* _YOUR OBJECTIVE_: Write out the whole listing exactly; no images belong in it.
===== GIVEN DATA =====
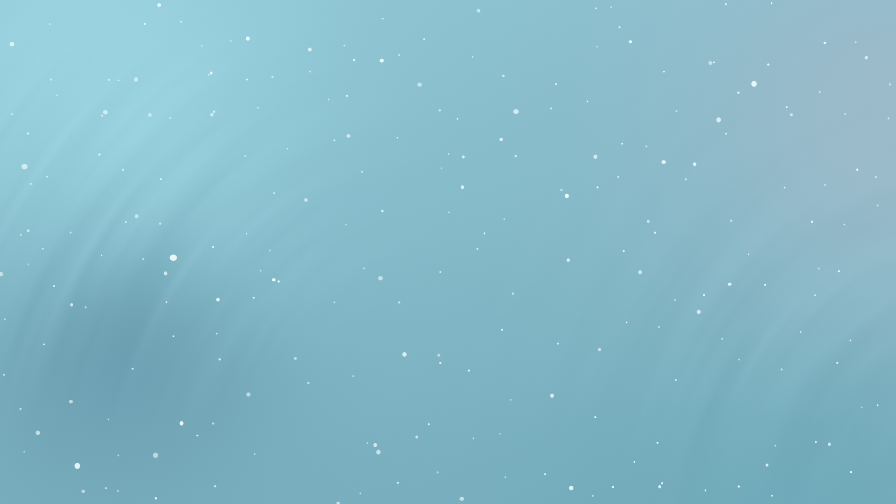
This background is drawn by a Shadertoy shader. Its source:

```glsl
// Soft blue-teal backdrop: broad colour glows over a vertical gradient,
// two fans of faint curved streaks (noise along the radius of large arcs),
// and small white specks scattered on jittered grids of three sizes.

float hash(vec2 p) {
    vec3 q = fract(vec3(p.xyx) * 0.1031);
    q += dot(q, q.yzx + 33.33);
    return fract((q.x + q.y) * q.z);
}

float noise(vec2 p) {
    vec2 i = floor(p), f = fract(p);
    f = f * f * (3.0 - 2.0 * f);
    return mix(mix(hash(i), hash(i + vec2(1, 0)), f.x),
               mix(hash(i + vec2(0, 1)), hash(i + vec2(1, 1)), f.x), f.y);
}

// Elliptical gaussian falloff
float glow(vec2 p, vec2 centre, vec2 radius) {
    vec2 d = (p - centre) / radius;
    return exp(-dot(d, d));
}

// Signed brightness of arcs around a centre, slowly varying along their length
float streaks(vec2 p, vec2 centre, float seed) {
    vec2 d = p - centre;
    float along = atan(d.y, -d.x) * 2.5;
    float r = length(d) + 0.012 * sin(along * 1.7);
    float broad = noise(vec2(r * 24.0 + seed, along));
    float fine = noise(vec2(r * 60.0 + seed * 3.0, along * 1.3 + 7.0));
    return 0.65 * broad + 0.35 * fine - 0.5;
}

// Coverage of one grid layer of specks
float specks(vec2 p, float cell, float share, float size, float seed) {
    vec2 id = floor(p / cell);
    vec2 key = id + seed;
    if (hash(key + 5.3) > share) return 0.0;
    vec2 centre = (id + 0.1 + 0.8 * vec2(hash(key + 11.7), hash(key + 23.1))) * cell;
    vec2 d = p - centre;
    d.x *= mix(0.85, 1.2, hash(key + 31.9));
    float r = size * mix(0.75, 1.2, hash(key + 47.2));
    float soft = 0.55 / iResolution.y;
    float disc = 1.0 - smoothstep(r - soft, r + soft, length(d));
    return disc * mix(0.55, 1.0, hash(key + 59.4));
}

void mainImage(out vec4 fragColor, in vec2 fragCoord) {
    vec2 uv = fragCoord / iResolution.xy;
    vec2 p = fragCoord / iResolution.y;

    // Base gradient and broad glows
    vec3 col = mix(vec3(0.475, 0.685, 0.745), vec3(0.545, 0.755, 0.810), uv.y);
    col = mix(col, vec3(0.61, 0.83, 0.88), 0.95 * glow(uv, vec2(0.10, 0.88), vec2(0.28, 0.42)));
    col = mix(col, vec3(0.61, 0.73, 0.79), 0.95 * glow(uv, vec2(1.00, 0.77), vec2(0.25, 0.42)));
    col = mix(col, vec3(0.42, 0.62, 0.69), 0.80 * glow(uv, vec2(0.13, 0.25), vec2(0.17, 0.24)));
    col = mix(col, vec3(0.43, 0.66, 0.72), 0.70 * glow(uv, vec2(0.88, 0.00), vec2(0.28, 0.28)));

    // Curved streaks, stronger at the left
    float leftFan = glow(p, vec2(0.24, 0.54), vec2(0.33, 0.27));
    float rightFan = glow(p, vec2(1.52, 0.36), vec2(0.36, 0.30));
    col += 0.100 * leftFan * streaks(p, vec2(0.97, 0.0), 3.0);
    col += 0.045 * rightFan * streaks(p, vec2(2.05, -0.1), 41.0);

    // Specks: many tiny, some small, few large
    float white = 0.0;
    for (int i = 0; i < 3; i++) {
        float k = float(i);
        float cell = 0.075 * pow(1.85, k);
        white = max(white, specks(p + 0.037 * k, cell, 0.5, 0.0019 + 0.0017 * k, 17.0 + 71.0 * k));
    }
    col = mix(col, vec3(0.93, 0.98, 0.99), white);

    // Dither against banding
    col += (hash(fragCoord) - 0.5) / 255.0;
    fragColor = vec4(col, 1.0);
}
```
=====
* _COMPLETED EXERCISE_:
This background is drawn by a Shadertoy shader. Its source:

```glsl
// Soft blue-teal backdrop: broad colour glows over a vertical gradient,
// two fans of faint curved streaks (noise along the radius of large arcs),
// and small white specks scattered on jittered grids of three sizes.

float hash(vec2 p) {
    vec3 q = fract(vec3(p.xyx) * 0.1031);
    q += dot(q, q.yzx + 33.33);
    return fract((q.x + q.y) * q.z);
}

float noise(vec2 p) {
    vec2 i = floor(p), f = fract(p);
    f = f * f * (3.0 - 2.0 * f);
    return mix(mix(hash(i), hash(i + vec2(1, 0)), f.x),
               mix(hash(i + vec2(0, 1)), hash(i + vec2(1, 1)), f.x), f.y);
}

// Elliptical gaussian falloff
float glow(vec2 p, vec2 centre, vec2 radius) {
    vec2 d = (p - centre) / radius;
    return exp(-dot(d, d));
}

// Signed brightness of arcs around a centre, slowly varying along their length
float streaks(vec2 p, vec2 centre, float seed) {
    vec2 d = p - centre;
    float along = atan(d.y, -d.x) * 2.5;
    float r = length(d) + 0.012 * sin(along * 1.7);
    float broad = noise(vec2(r * 24.0 + seed, along));
    float fine = noise(vec2(r * 60.0 + seed * 3.0, along * 1.3 + 7.0));
    return 0.65 * broad + 0.35 * fine - 0.5;
}

// Coverage of one grid layer of specks
float specks(vec2 p, float cell, float share, float size, float seed) {
    vec2 id = floor(p / cell);
    vec2 key = id + seed;
    if (hash(key + 5.3) > share) return 0.0;
    vec2 centre = (id + 0.1 + 0.8 * vec2(hash(key + 11.7), hash(key + 23.1))) * cell;
    vec2 d = p - centre;
    d.x *= mix(0.85, 1.2, hash(key + 31.9));
    float r = size * mix(0.75, 1.2, hash(key + 47.2));
    float soft = 0.55 / iResolution.y;
    float disc = 1.0 - smoothstep(r - soft, r + soft, length(d));
    return disc * mix(0.55, 1.0, hash(key + 59.4));
}

void mainImage(out vec4 fragColor, in vec2 fragCoord) {
    vec2 uv = fragCoord / iResolution.xy;
    vec2 p = fragCoord / iResolution.y;

    // Base gradient and broad glows
    vec3 col = mix(vec3(0.475, 0.685, 0.745), vec3(0.545, 0.755, 0.810), uv.y);
    col = mix(col, vec3(0.61, 0.83, 0.88), 0.95 * glow(uv, vec2(0.10, 0.88), vec2(0.28, 0.42)));
    col = mix(col, vec3(0.61, 0.73, 0.79), 0.95 * glow(uv, vec2(1.00, 0.77), vec2(0.25, 0.42)));
    col = mix(col, vec3(0.42, 0.62, 0.69), 0.80 * glow(uv, vec2(0.13, 0.25), vec2(0.17, 0.24)));
    col = mix(col, vec3(0.43, 0.66, 0.72), 0.70 * glow(uv, vec2(0.88, 0.00), vec2(0.28, 0.28)));

    // Curved streaks, stronger at the left
    float leftFan = glow(p, vec2(0.24, 0.54), vec2(0.33, 0.27));
    float rightFan = glow(p, vec2(1.52, 0.36), vec2(0.36, 0.30));
    col += 0.100 * leftFan * streaks(p, vec2(0.97, 0.0), 3.0);
    col += 0.045 * rightFan * streaks(p, vec2(2.05, -0.1), 41.0);

    // Specks: many tiny, some small, few large
    float white = 0.0;
    for (int i = 0; i < 3; i++) {
        float k = float(i);
        float cell = 0.075 * pow(1.85, k);
        white = max(white, specks(p + 0.037 * k, cell, 0.5, 0.0019 + 0.0017 * k, 17.0 + 71.0 * k));
    }
    col = mix(col, vec3(0.93, 0.98, 0.99), white);

    // Dither against banding
    col += (hash(fragCoord) - 0.5) / 255.0;
    fragColor = vec4(col, 1.0);
}
```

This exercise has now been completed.